TASK DESCRIPTION: Word for word, set down the entries that follow.

Saved entries
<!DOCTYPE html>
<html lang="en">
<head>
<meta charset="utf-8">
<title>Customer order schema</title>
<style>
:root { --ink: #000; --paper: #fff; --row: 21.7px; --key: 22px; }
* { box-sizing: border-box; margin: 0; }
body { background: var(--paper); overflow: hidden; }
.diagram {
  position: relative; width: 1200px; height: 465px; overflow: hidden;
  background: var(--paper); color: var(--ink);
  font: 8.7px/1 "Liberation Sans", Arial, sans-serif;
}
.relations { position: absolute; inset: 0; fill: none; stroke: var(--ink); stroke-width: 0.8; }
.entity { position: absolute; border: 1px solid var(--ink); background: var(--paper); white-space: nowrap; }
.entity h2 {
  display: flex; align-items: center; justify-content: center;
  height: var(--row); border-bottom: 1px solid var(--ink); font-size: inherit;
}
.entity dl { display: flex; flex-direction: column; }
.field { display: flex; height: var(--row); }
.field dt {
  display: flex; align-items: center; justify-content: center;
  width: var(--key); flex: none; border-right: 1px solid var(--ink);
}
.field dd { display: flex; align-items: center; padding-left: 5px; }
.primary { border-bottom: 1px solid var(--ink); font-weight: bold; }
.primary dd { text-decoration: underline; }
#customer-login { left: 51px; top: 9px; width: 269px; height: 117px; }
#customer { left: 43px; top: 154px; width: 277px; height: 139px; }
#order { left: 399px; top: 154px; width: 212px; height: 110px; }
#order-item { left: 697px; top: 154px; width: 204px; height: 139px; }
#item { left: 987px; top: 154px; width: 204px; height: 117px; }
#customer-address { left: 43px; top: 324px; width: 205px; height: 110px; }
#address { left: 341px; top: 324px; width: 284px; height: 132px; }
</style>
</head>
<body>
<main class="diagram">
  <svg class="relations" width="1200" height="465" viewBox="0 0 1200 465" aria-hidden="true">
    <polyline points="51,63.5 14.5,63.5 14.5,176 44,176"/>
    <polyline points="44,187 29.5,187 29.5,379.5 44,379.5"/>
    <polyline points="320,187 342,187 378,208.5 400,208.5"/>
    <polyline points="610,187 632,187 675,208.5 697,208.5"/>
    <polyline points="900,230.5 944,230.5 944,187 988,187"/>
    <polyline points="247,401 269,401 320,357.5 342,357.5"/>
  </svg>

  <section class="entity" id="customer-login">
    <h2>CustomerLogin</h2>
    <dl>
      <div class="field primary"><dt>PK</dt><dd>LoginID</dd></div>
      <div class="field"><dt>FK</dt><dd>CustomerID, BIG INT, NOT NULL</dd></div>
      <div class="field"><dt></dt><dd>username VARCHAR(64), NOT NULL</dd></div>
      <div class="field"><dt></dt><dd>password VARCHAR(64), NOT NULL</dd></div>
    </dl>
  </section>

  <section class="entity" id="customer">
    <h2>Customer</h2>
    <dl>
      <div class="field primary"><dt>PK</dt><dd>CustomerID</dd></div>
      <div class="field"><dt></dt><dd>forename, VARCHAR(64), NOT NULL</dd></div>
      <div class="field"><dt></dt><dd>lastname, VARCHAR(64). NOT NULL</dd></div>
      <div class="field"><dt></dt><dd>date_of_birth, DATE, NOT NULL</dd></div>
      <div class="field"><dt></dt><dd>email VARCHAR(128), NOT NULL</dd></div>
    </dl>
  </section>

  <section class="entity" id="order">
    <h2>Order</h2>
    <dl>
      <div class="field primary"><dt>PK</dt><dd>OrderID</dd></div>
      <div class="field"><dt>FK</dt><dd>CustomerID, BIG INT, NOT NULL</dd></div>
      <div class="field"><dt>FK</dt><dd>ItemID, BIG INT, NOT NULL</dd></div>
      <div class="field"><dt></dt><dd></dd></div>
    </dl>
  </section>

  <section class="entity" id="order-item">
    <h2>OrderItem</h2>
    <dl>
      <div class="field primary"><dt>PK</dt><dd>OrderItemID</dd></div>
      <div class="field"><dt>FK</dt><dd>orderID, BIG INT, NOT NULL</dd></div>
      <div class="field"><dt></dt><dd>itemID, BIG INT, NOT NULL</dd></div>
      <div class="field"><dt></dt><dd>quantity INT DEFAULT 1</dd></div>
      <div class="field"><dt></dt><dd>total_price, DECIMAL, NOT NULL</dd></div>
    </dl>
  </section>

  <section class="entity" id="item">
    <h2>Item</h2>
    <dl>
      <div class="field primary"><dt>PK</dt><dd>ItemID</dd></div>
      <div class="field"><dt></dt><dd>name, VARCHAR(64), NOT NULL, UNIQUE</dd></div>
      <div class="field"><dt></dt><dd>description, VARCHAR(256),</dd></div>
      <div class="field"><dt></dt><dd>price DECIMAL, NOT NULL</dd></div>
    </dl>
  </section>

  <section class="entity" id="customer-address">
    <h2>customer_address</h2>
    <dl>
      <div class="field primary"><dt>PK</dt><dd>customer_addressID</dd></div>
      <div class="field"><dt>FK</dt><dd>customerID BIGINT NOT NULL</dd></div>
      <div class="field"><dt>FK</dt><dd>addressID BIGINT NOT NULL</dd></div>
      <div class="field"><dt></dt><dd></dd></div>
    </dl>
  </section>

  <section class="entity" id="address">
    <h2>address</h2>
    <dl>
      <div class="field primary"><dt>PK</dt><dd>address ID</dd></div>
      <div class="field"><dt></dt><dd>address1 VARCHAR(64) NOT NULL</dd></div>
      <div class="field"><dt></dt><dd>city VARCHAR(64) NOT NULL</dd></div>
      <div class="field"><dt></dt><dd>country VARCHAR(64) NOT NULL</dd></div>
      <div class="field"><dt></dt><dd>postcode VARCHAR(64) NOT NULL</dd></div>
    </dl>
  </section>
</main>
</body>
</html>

OUTPUT BELOW:
<!DOCTYPE html>
<html lang="en">
<head>
<meta charset="utf-8">
<title>Customer order schema</title>
<style>
:root { --ink: #000; --paper: #fff; --row: 21.7px; --key: 22px; }
* { box-sizing: border-box; margin: 0; }
body { background: var(--paper); overflow: hidden; }
.diagram {
  position: relative; width: 1200px; height: 465px; overflow: hidden;
  background: var(--paper); color: var(--ink);
  font: 8.7px/1 "Liberation Sans", Arial, sans-serif;
}
.relations { position: absolute; inset: 0; fill: none; stroke: var(--ink); stroke-width: 0.8; }
.entity { position: absolute; border: 1px solid var(--ink); background: var(--paper); white-space: nowrap; }
.entity h2 {
  display: flex; align-items: center; justify-content: center;
  height: var(--row); border-bottom: 1px solid var(--ink); font-size: inherit;
}
.entity dl { display: flex; flex-direction: column; }
.field { display: flex; height: var(--row); }
.field dt {
  display: flex; align-items: center; justify-content: center;
  width: var(--key); flex: none; border-right: 1px solid var(--ink);
}
.field dd { display: flex; align-items: center; padding-left: 5px; }
.primary { border-bottom: 1px solid var(--ink); font-weight: bold; }
.primary dd { text-decoration: underline; }
#customer-login { left: 51px; top: 9px; width: 269px; height: 117px; }
#customer { left: 43px; top: 154px; width: 277px; height: 139px; }
#order { left: 399px; top: 154px; width: 212px; height: 110px; }
#order-item { left: 697px; top: 154px; width: 204px; height: 139px; }
#item { left: 987px; top: 154px; width: 204px; height: 117px; }
#customer-address { left: 43px; top: 324px; width: 205px; height: 110px; }
#address { left: 341px; top: 324px; width: 284px; height: 132px; }
</style>
</head>
<body>
<main class="diagram">
  <svg class="relations" width="1200" height="465" viewBox="0 0 1200 465" aria-hidden="true">
    <polyline points="51,63.5 14.5,63.5 14.5,176 44,176"/>
    <polyline points="44,187 29.5,187 29.5,379.5 44,379.5"/>
    <polyline points="320,187 342,187 378,208.5 400,208.5"/>
    <polyline points="610,187 632,187 675,208.5 697,208.5"/>
    <polyline points="900,230.5 944,230.5 944,187 988,187"/>
    <polyline points="247,401 269,401 320,357.5 342,357.5"/>
  </svg>

  <section class="entity" id="customer-login">
    <h2>CustomerLogin</h2>
    <dl>
      <div class="field primary"><dt>PK</dt><dd>LoginID</dd></div>
      <div class="field"><dt>FK</dt><dd>CustomerID, BIG INT, NOT NULL</dd></div>
      <div class="field"><dt></dt><dd>username VARCHAR(64), NOT NULL</dd></div>
      <div class="field"><dt></dt><dd>password VARCHAR(64), NOT NULL</dd></div>
    </dl>
  </section>

  <section class="entity" id="customer">
    <h2>Customer</h2>
    <dl>
      <div class="field primary"><dt>PK</dt><dd>CustomerID</dd></div>
      <div class="field"><dt></dt><dd>forename, VARCHAR(64), NOT NULL</dd></div>
      <div class="field"><dt></dt><dd>lastname, VARCHAR(64). NOT NULL</dd></div>
      <div class="field"><dt></dt><dd>date_of_birth, DATE, NOT NULL</dd></div>
      <div class="field"><dt></dt><dd>email VARCHAR(128), NOT NULL</dd></div>
    </dl>
  </section>

  <section class="entity" id="order">
    <h2>Order</h2>
    <dl>
      <div class="field primary"><dt>PK</dt><dd>OrderID</dd></div>
      <div class="field"><dt>FK</dt><dd>CustomerID, BIG INT, NOT NULL</dd></div>
      <div class="field"><dt>FK</dt><dd>ItemID, BIG INT, NOT NULL</dd></div>
      <div class="field"><dt></dt><dd></dd></div>
    </dl>
  </section>

  <section class="entity" id="order-item">
    <h2>OrderItem</h2>
    <dl>
      <div class="field primary"><dt>PK</dt><dd>OrderItemID</dd></div>
      <div class="field"><dt>FK</dt><dd>orderID, BIG INT, NOT NULL</dd></div>
      <div class="field"><dt></dt><dd>itemID, BIG INT, NOT NULL</dd></div>
      <div class="field"><dt></dt><dd>quantity INT DEFAULT 1</dd></div>
      <div class="field"><dt></dt><dd>total_price, DECIMAL, NOT NULL</dd></div>
    </dl>
  </section>

  <section class="entity" id="item">
    <h2>Item</h2>
    <dl>
      <div class="field primary"><dt>PK</dt><dd>ItemID</dd></div>
      <div class="field"><dt></dt><dd>name, VARCHAR(64), NOT NULL, UNIQUE</dd></div>
      <div class="field"><dt></dt><dd>description, VARCHAR(256),</dd></div>
      <div class="field"><dt></dt><dd>price DECIMAL, NOT NULL</dd></div>
    </dl>
  </section>

  <section class="entity" id="customer-address">
    <h2>customer_address</h2>
    <dl>
      <div class="field primary"><dt>PK</dt><dd>customer_addressID</dd></div>
      <div class="field"><dt>FK</dt><dd>customerID BIGINT NOT NULL</dd></div>
      <div class="field"><dt>FK</dt><dd>addressID BIGINT NOT NULL</dd></div>
      <div class="field"><dt></dt><dd></dd></div>
    </dl>
  </section>

  <section class="entity" id="address">
    <h2>address</h2>
    <dl>
      <div class="field primary"><dt>PK</dt><dd>address ID</dd></div>
      <div class="field"><dt></dt><dd>address1 VARCHAR(64) NOT NULL</dd></div>
      <div class="field"><dt></dt><dd>city VARCHAR(64) NOT NULL</dd></div>
      <div class="field"><dt></dt><dd>country VARCHAR(64) NOT NULL</dd></div>
      <div class="field"><dt></dt><dd>postcode VARCHAR(64) NOT NULL</dd></div>
    </dl>
  </section>
</main>
</body>
</html>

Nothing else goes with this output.